*TASK BRIEF*: After locating "C126 332 139" in the listing below, copy that line and each one after it exactly, ending with the line that has "C269 86 271".

GIVEN DATA section start

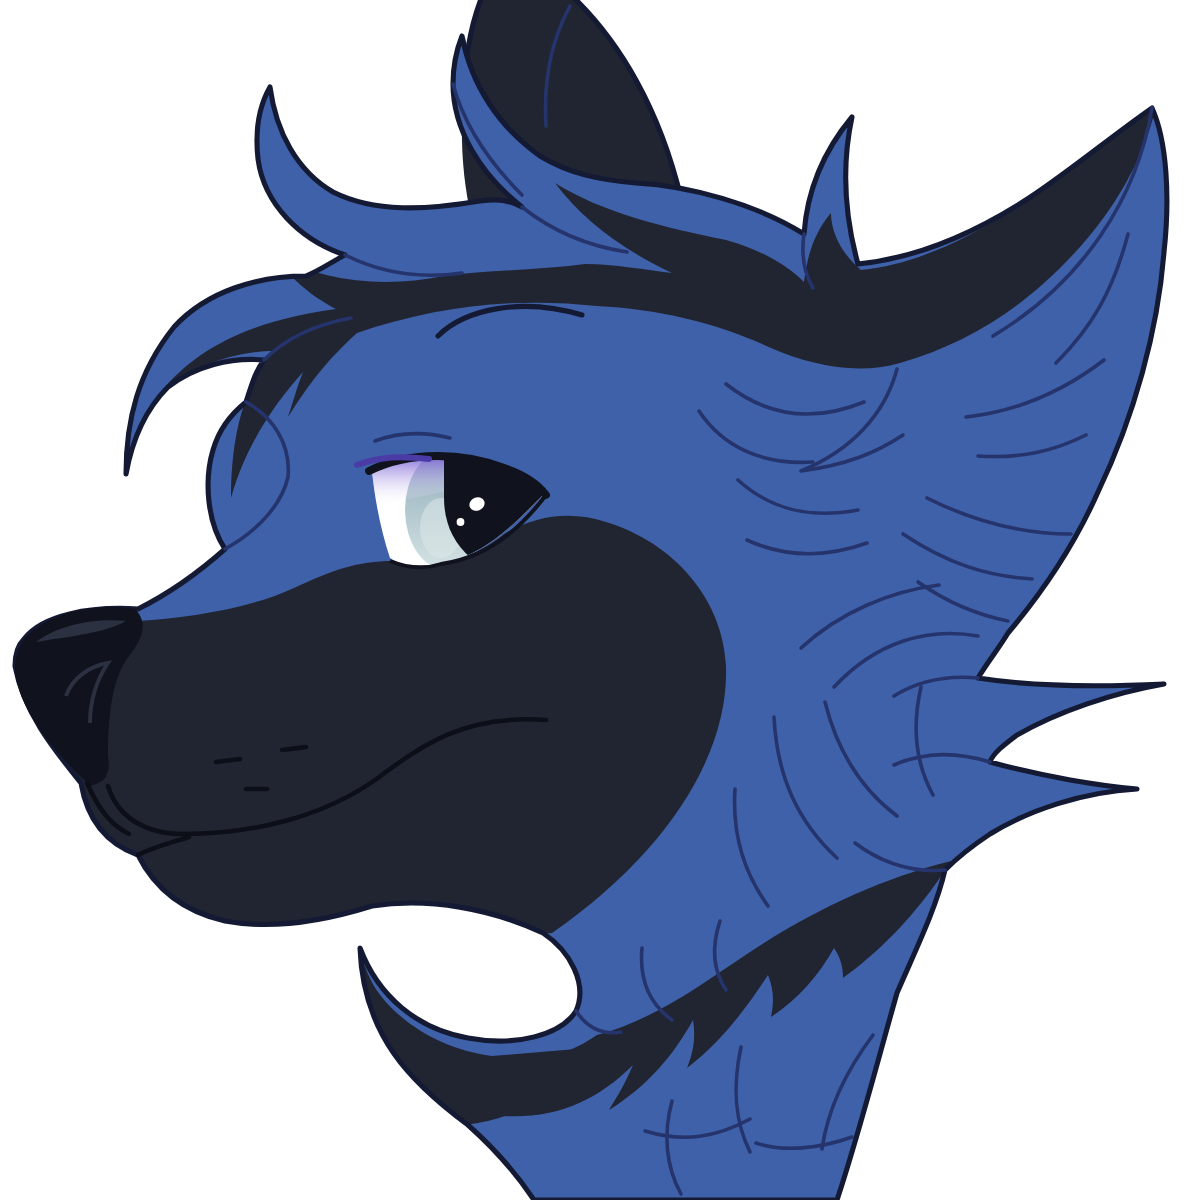
<!DOCTYPE html>
<html lang="en">
<head>
<meta charset="utf-8">
<title>Blue canine portrait</title>
<style>
  :root {
    --paper: #ffffff;
    --fur: #3f61a9;
    --fur-shade: #38569a;
    --marking: #212532;
    --nose: #10121d;
    --line: #141a33;
    --line-soft: #25346c;
    --iris: #b9cfd6;
    --iris-shade: #8fabb9;
    --lid-tint: #6a4fd0;
  }
  html, body { margin: 0; background: var(--paper); overflow: hidden; }
  .portrait { display: block; width: 1200px; height: 1200px; background: var(--paper); }
  .fur { fill: var(--fur); }
  .marking { fill: var(--marking); }
  .nose { fill: var(--nose); }
  .outline, .strokes, .fine { fill: none; stroke-linecap: round; stroke-linejoin: round; }
  .outline { stroke: var(--line); stroke-width: 1.7; }
  .strokes { stroke: var(--line-soft); stroke-width: 1.2; }
  .fine { stroke: #0c0e18; stroke-width: 1.5; }
</style>
</head>
<body>
<svg class="portrait" viewBox="0 0 400 400" role="img" aria-label="Head of a blue canine character with dark markings, facing left">
  <defs>
    <path id="head-shape" d="M8 213
      C14 205 30 202 46 203 C56 198 66 191 75 183
      C69 174 68 160 71 150 C73 143 77 138 82 134 C84 128 85 124 88 120
      C77 119 65 122 56 129 C48 137 44 147 42 158
      C42 140 46 124 58 109 C69 97 86 92 102 92
      C107 90 111 87 115 85
      C100 80 88 68 86 53 C85 44 86 36 90 29
      C92 44 99 57 111 64 C125 71 142 70 160 67
      C167 66 170 67 174 69
      C160 58 151 43 151 28 C151 22 152 17 154 12
      C157 28 166 42 180 52 C190 58 200 60 212 61
      C230 62 252 68 268 78
      C269 64 274 51 284 39
      C281 53 281 70 286 88
      C306 86 326 77 343 66 C358 56 371 45 384 36
      C389 47 390 66 388 84 C386 110 378 139 366 164
      C358 182 347 198 336 211 C333 216 329 221 326 226
      C345 229 367 229 388 228
      C371 231 353 237 339 245 C335 248 331 251 330 254
      C348 259 367 262 379 263
      C361 264 343 270 330 278 C324 282 319 286 315 290
      C312 303 305 317 299 331 C293 352 286 379 279 400
      L178 400 C172 391 165 383 156 375
      C137 361 121 345 120 316
      C126 332 139 343 156 346 C172 349 187 345 192 337
      C196 328 190 317 181 311 C164 303 143 299 124 302
      C108 307 91 310 75 307 C62 304 52 297 46 285
      C35 281 29 273 27 261 C19 251 8 238 5 222 C5 218 6 215 8 213 Z"/>
    <clipPath id="head-clip"><use href="#head-shape"/></clipPath>
    <path id="eye-shape" d="M124 157 C135 151 152 151 166 156 C172 158 178 161 181 165 C172 174 163 184 148 188 C141 190 134 189 130 186 C127 177 125 167 124 157 Z"/>
    <clipPath id="eye-clip"><use href="#eye-shape"/></clipPath>
    <linearGradient id="lid-glow" x1="0" y1="0" x2="0" y2="1">
      <stop offset="0" stop-color="var(--lid-tint)"/>
      <stop offset="1" stop-color="#ffffff" stop-opacity="0"/>
    </linearGradient>
    <linearGradient id="iris-fill" x1="0" y1="0" x2="0" y2="1">
      <stop offset="0" stop-color="var(--iris-shade)"/>
      <stop offset="1" stop-color="#d4e3e4"/>
    </linearGradient>
  </defs>

  <g id="far-ear">
    <path class="marking" d="M157 72 C152 50 153 23 161 -2 L190 -2 C207 14 220 37 227 66 L220 78 Z"/>
    <path class="outline" d="M161 -2 C156 10 155 22 154 36 M190 -2 C207 14 220 37 227 66"/>
    <path class="strokes" d="M190 2 C184 13 181 26 182 42"/>
  </g>

  <use href="#head-shape" class="fur"/>

  <g id="markings" clip-path="url(#head-clip)">
    <path id="brow-band" class="marking" d="M77 166 C77 146 81 129 91 117 C82 117 68 120 55 129
      C70 112 91 106 112 103 C104 99 96 92 91 85 C108 94 128 96 148 92
      C163 90 180 90 195 88 C205 88 215 90 224 91 C207 83 194 73 185 61
      C201 71 222 76 242 80 C253 83 262 88 268 94
      C269 86 271 78 277 71 C277 78 281 85 287 90
      C308 88 330 76 349 62 L386 32 C383 49 374 66 362 80
      C344 101 324 114 300 121 C286 125 271 122 257 116
      C240 108 220 103 199 102 C172 99 145 102 119 111
      C109 120 103 128 96 139 C98 133 99 129 101 124 C92 134 82 148 77 166 Z"/>
    <path id="muzzle-mask" class="marking" d="M0 210 L46 207 C62 206 83 203 98 196
      C111 190 119 187 131 187 C143 191 157 187 168 178
      C178 172 190 170 202 174 C225 181 241 200 242 222
      C243 251 223 284 184 311 L120 316 L40 316 L0 260 Z"/>
    <path id="neck-band" class="marking" d="M317 287 C293 293 270 304 249 318
      C234 328 218 340 199 345 C186 354 167 358 150 353
      C135 347 124 333 119 314 C118 339 137 362 158 376
      C151 370 158 370 168 372 C185 373 199 367 211 355
      C208 362 206 365 203 370 C216 362 225 351 231 340
      C232 346 231 351 229 356 C242 346 250 334 256 325
      C258 330 258 334 257 339 C266 333 273 325 278 316
      C280 319 281 322 281 326 C292 318 305 306 317 287 Z"/>
    <path id="throat-tip" class="marking" d="M120 316 C122 333 141 349 164 352 L200 349 C187 365 172 373 155 375 C133 360 117 341 120 316 Z"/>
  </g>

  <g id="head-outline">
    <use href="#head-shape" class="outline"/>
  </g>

  <g id="nose">
    <path class="nose" d="M8 213 C17 203 34 201 45 203 C50 208 47 214 42 220 C37 228 36 240 36 252 C37 258 35 261 30 262 C20 252 7 239 5 224 C5 219 6 216 8 213 Z"/>
    <path d="M12 214 C20 208 32 206 42 207 C35 211 24 212 12 214 Z" fill="#2c3142"/>
    <path d="M22 232 C24 226 30 222 36 221 C32 227 30 234 30 241" fill="none" stroke="#2c3142" stroke-width="1.3"/>
    <path class="fine" d="M29 261 C33 270 37 275 43 278"/>
  </g>

  <g id="mouth">
    <path class="fine" d="M36 262 C39 272 48 278 61 278 C85 278 108 272 125 260 C140 249 154 238 182 240"/>
    <path class="fine" d="M46 285 C52 282 57 281 63 279"/>
    <path class="fine" d="M72 254 l8 -1 M94 250 l8 -1 M82 263 l7 0"/>
  </g>

  <g id="eye">
    <use href="#eye-shape" fill="#ffffff"/>
    <g clip-path="url(#eye-clip)">
      <ellipse cx="149" cy="170" rx="14" ry="20" fill="url(#iris-fill)"/>
      <ellipse cx="147" cy="176" rx="7" ry="10" fill="#dce8e8" opacity=".55"/>
      <path d="M120 150 H152 V163 L124 169 Z" fill="url(#lid-glow)"/>
      <path class="nose" d="M148 151 C160 151 174 156 184 165 C174 177 166 183 157 186 C151 181 148 174 148 166 Z"/>
      <ellipse cx="159" cy="168" rx="2.6" ry="2.2" fill="#ffffff" transform="rotate(-25 159 168)"/>
      <circle cx="153.5" cy="174" r="1.3" fill="#ffffff"/>
    </g>
    <path d="M123 157 C137 150 155 151 168 156 C174 158 179 161 182 165" fill="none" stroke="#10121d" stroke-width="2.6" stroke-linecap="round"/>
    <path d="M119 155 C127 152 134 152 143 153" fill="none" stroke="#4a3ba6" stroke-width="2" stroke-linecap="round"/>
    <path d="M182 165 C173 177 162 186 147 188 C141 190 135 189 130 187" fill="none" stroke="#10121d" stroke-width="1.3"/>
  </g>

  <g id="brow-lines">
    <path class="outline" d="M146 112 C155 103 174 99 194 105"/>
    <path class="strokes" d="M82 134 C91 139 97 148 96 159 C94 168 86 177 75 183"/>
    <path class="strokes" d="M125 147 C133 144 142 144 150 146"/>
  </g>

  <g id="hair-lines">
    <path class="strokes" d="M115 85 C127 91 140 93 154 91 M174 69 C184 77 196 82 209 84 M268 78 C267 85 268 91 271 96 M88 120 C96 112 106 108 117 106 M151 28 C155 43 164 55 174 65"/>
  </g>

  <g id="ear-fur" class="strokes">
    <path d="M384 36 C379 66 361 94 331 112"/>
    <path d="M299 123 C295 138 284 150 267 157 C282 155 292 151 301 145"/>
    <path d="M322 139 C340 137 355 130 368 120"/>
    <path d="M326 152 C341 153 352 150 362 145"/>
    <path d="M309 166 C325 174 341 178 357 178"/>
    <path d="M301 178 C316 188 329 192 344 193"/>
    <path d="M306 194 C316 201 326 205 336 207"/>
    <path d="M376 78 C371 97 364 109 352 121"/>
  </g>

  <g id="cheek-fur" class="strokes">
    <path d="M233 137 C241 149 254 155 271 154"/>
    <path d="M242 128 C256 139 271 141 288 134"/>
    <path d="M246 160 C257 170 270 173 286 170"/>
    <path d="M249 180 C262 186 275 186 289 181"/>
    <path d="M313 195 C297 197 280 204 267 216"/>
    <path d="M326 212 C309 209 292 214 278 229"/>
    <path d="M326 226 C315 225 306 227 298 232"/>
    <path d="M307 229 C304 242 305 254 311 265"/>
    <path d="M330 254 C317 250 307 251 298 255"/>
    <path d="M275 234 C279 250 287 263 299 272"/>
    <path d="M258 239 C259 259 266 274 279 286"/>
    <path d="M245 263 C244 278 248 291 256 302"/>
    <path d="M315 290 C303 291 293 287 285 281"/>
  </g>

  <g id="neck-fur" class="strokes">
    <path d="M192 337 C196 343 201 345 207 344 M214 316 C213 327 217 335 224 340"/>
    <path d="M240 307 C237 316 238 324 242 330"/>
    <path d="M215 377 C228 381 239 379 250 373"/>
    <path d="M247 349 C244 363 245 374 250 384"/>
    <path d="M291 345 C282 357 276 369 274 383"/>
    <path d="M224 367 C221 378 222 389 227 398"/>
    <path d="M284 379 C273 383 261 384 252 381"/>
  </g>
</svg>
</body>
</html>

GIVEN DATA section end

*TASK SOLUTION*:
      C126 332 139 343 156 346 C172 349 187 345 192 337
      C196 328 190 317 181 311 C164 303 143 299 124 302
      C108 307 91 310 75 307 C62 304 52 297 46 285
      C35 281 29 273 27 261 C19 251 8 238 5 222 C5 218 6 215 8 213 Z"/>
    <clipPath id="head-clip"><use href="#head-shape"/></clipPath>
    <path id="eye-shape" d="M124 157 C135 151 152 151 166 156 C172 158 178 161 181 165 C172 174 163 184 148 188 C141 190 134 189 130 186 C127 177 125 167 124 157 Z"/>
    <clipPath id="eye-clip"><use href="#eye-shape"/></clipPath>
    <linearGradient id="lid-glow" x1="0" y1="0" x2="0" y2="1">
      <stop offset="0" stop-color="var(--lid-tint)"/>
      <stop offset="1" stop-color="#ffffff" stop-opacity="0"/>
    </linearGradient>
    <linearGradient id="iris-fill" x1="0" y1="0" x2="0" y2="1">
      <stop offset="0" stop-color="var(--iris-shade)"/>
      <stop offset="1" stop-color="#d4e3e4"/>
    </linearGradient>
  </defs>

  <g id="far-ear">
    <path class="marking" d="M157 72 C152 50 153 23 161 -2 L190 -2 C207 14 220 37 227 66 L220 78 Z"/>
    <path class="outline" d="M161 -2 C156 10 155 22 154 36 M190 -2 C207 14 220 37 227 66"/>
    <path class="strokes" d="M190 2 C184 13 181 26 182 42"/>
  </g>

  <use href="#head-shape" class="fur"/>

  <g id="markings" clip-path="url(#head-clip)">
    <path id="brow-band" class="marking" d="M77 166 C77 146 81 129 91 117 C82 117 68 120 55 129
      C70 112 91 106 112 103 C104 99 96 92 91 85 C108 94 128 96 148 92
      C163 90 180 90 195 88 C205 88 215 90 224 91 C207 83 194 73 185 61
      C201 71 222 76 242 80 C253 83 262 88 268 94
      C269 86 271 78 277 71 C277 78 281 85 287 90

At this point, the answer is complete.